If you’re not sure yet, let’s do some brainstorming. List 10 important players in your life. Family, friends, work relations, neighbors, payees, etc. Now complete the sentence: What I’d really like to tell _________ is…

Do this for each person on the list. See if any of them hit a nerve. You may find the conversation you need to have most when you’ve filled three pages of ALL CAPS about your sister or your landlord.

Ideally, we’d like to pick one conversation that will have the most positive impact on your life this week.

Conversing on Paper

Once you’ve identified your person and the topic of your conversation, practice writing down what you want to say in your journal. Each time you pause or hesitate, complete the statement: What I really want to tell ______ is…

You can also try saying, I really don’t want to talk about… That one can dig up some surprises for me.

Some people find it helpful to do a mock conversation right there in the safety of your journal. If you know the person well, you can probably guess what their response will be. Thinking in advance of what they’re going to say can help you formulate your story.

As I wrote about in the Unsent Letters post, it can be freeing to use the phrase: If I could tell you anything without consequence, I’d say…

This allows you to dig deep while keeping the fear of consequences at bay. There are no consequences right now – we’re just writing. You can decide later if what you need to say is worth the risky outcome.

Brainstorm Outcomes

It often helps me quite a bit to know what I want out of a situation before I go into it. Knowing the destination guides my argument. For example, I’m not jumping into this conversation to vent or assign blame. I’d like some help with the housework.

This enables me to say, “Hey, do you think you could do the grocery shopping on Saturday if I gave you a list?” Which is infinitely more productive than, “You never do anything around here!” Keeping in mind that I want help with the housework – not payback – enables me to draft up a positive, supportive conversation on the page. It helps me identify when the conversation has gotten off track. It also lets me know when our conversation has reached its goal: help with the housework.

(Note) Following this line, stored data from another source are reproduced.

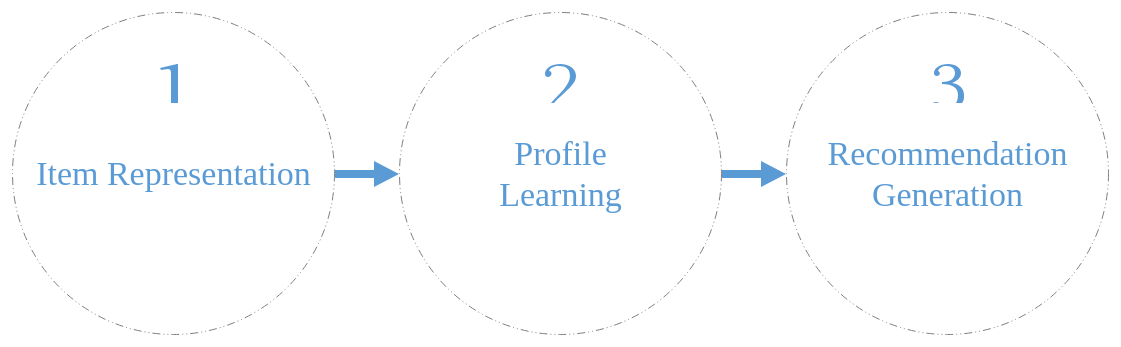
<!DOCTYPE html>
<html lang="en">
<head>
<meta charset="utf-8">
<title>Three-step process</title>
<style>
:root { --accent: #5b9bd5; --outline: #7f7f7f; --paper: #fff; }
* { box-sizing: border-box; }
body { margin: 0; background: var(--paper); }
.process {
  display: flex;
  align-items: center;
  width: 1121px;
  height: 347px;
  padding: 0 12px;
  overflow: hidden;
}
.step {
  position: relative;
  display: flex;
  flex: none;
  align-items: center;
  justify-content: center;
  width: 323px;
  height: 323px;
}
.ring { position: absolute; inset: 0; }
.ring circle {
  fill: none;
  stroke: var(--outline);
  stroke-width: 1;
  stroke-dasharray: 8 3 1 3 1 3;
}
.numeral { position: absolute; left: 145px; top: 51px; fill: var(--accent); }
.label {
  position: relative;
  margin: 0;
  color: var(--accent);
  font: 400 34px/41px "Liberation Serif", serif;
  text-align: center;
  white-space: nowrap;
}
.arrow { flex: none; fill: var(--accent); }
</style>
</head>
<body>
<main class="process">
  <section class="step">
    <svg class="ring" width="323" height="323" aria-hidden="true"><circle id="ring" cx="161.5" cy="161.5" r="161"/></svg>
    <svg class="numeral" width="34" height="40" role="img" aria-label="1">
      <path d="M3 5 L20 1 H21 V40 H14 V10 Q14 6 11 6 L4 7Z"/>
    </svg>
    <p class="label">Item Representation</p>
  </section>

  <svg class="arrow" width="64" height="26" aria-hidden="true"><path id="arrow" d="M0 9H39V0L64 13L39 26V17H0Z"/></svg>

  <section class="step">
    <svg class="ring" width="323" height="323" aria-hidden="true"><use href="#ring"/></svg>
    <svg class="numeral" width="34" height="40" role="img" aria-label="2">
      <path d="M1 11C1 5 8 1 16 1C26 1 32 6 32 13C32 22 20 29 10 40H7C16 30 26 22 26 13C26 6 22 3 15 3C10 3 6 5 5 8C9 8 8 14 4 14C2 14 1 13 1 11Z"/>
    </svg>
    <p class="label">Profile<br>Learning</p>
  </section>

  <svg class="arrow" width="64" height="26" aria-hidden="true"><use href="#arrow"/></svg>

  <section class="step">
    <svg class="ring" width="323" height="323" aria-hidden="true"><use href="#ring"/></svg>
    <svg class="numeral" width="34" height="40" role="img" aria-label="3">
      <path d="M3 10C3 5 9 1 17 1C25 1 30 5 30 10C30 15 26 18 21 20C28 21 33 25 33 32C33 35 33 38 31 40H25C26 38 27 36 27 32C27 25 22 21 11 21V19C20 19 24 15 24 10C24 6 21 3 16 3C11 3 8 5 7 8C10 9 9 13 6 13C4 13 3 12 3 10Z"/>
      <ellipse cx="5" cy="41" rx="3" ry="2"/>
    </svg>
    <p class="label">Recommendation<br>Generation</p>
  </section>
</main>
</body>
</html>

Having a much-needed conversation can be extremely uncomfortable, but it’s always worth it. On the other side of that tough talk is a lifted weight and some freed up mental real estate you can put to better use.

Try it this weekend. And let me know how it goes!

One comment

  1. Some powerful ideas. I like this phrase especially: “If I could tell you anything without consequence, I’d say…”

    Reminds me of a good coaching question – “What would you try if you knew you couldn’t fail.”

    This has definitely got me thinking about how open we are with the people closest to us, and what we say, and what we really want to say. And equally, what we REALLY want to say to ourselves…

    Thanks Kristin.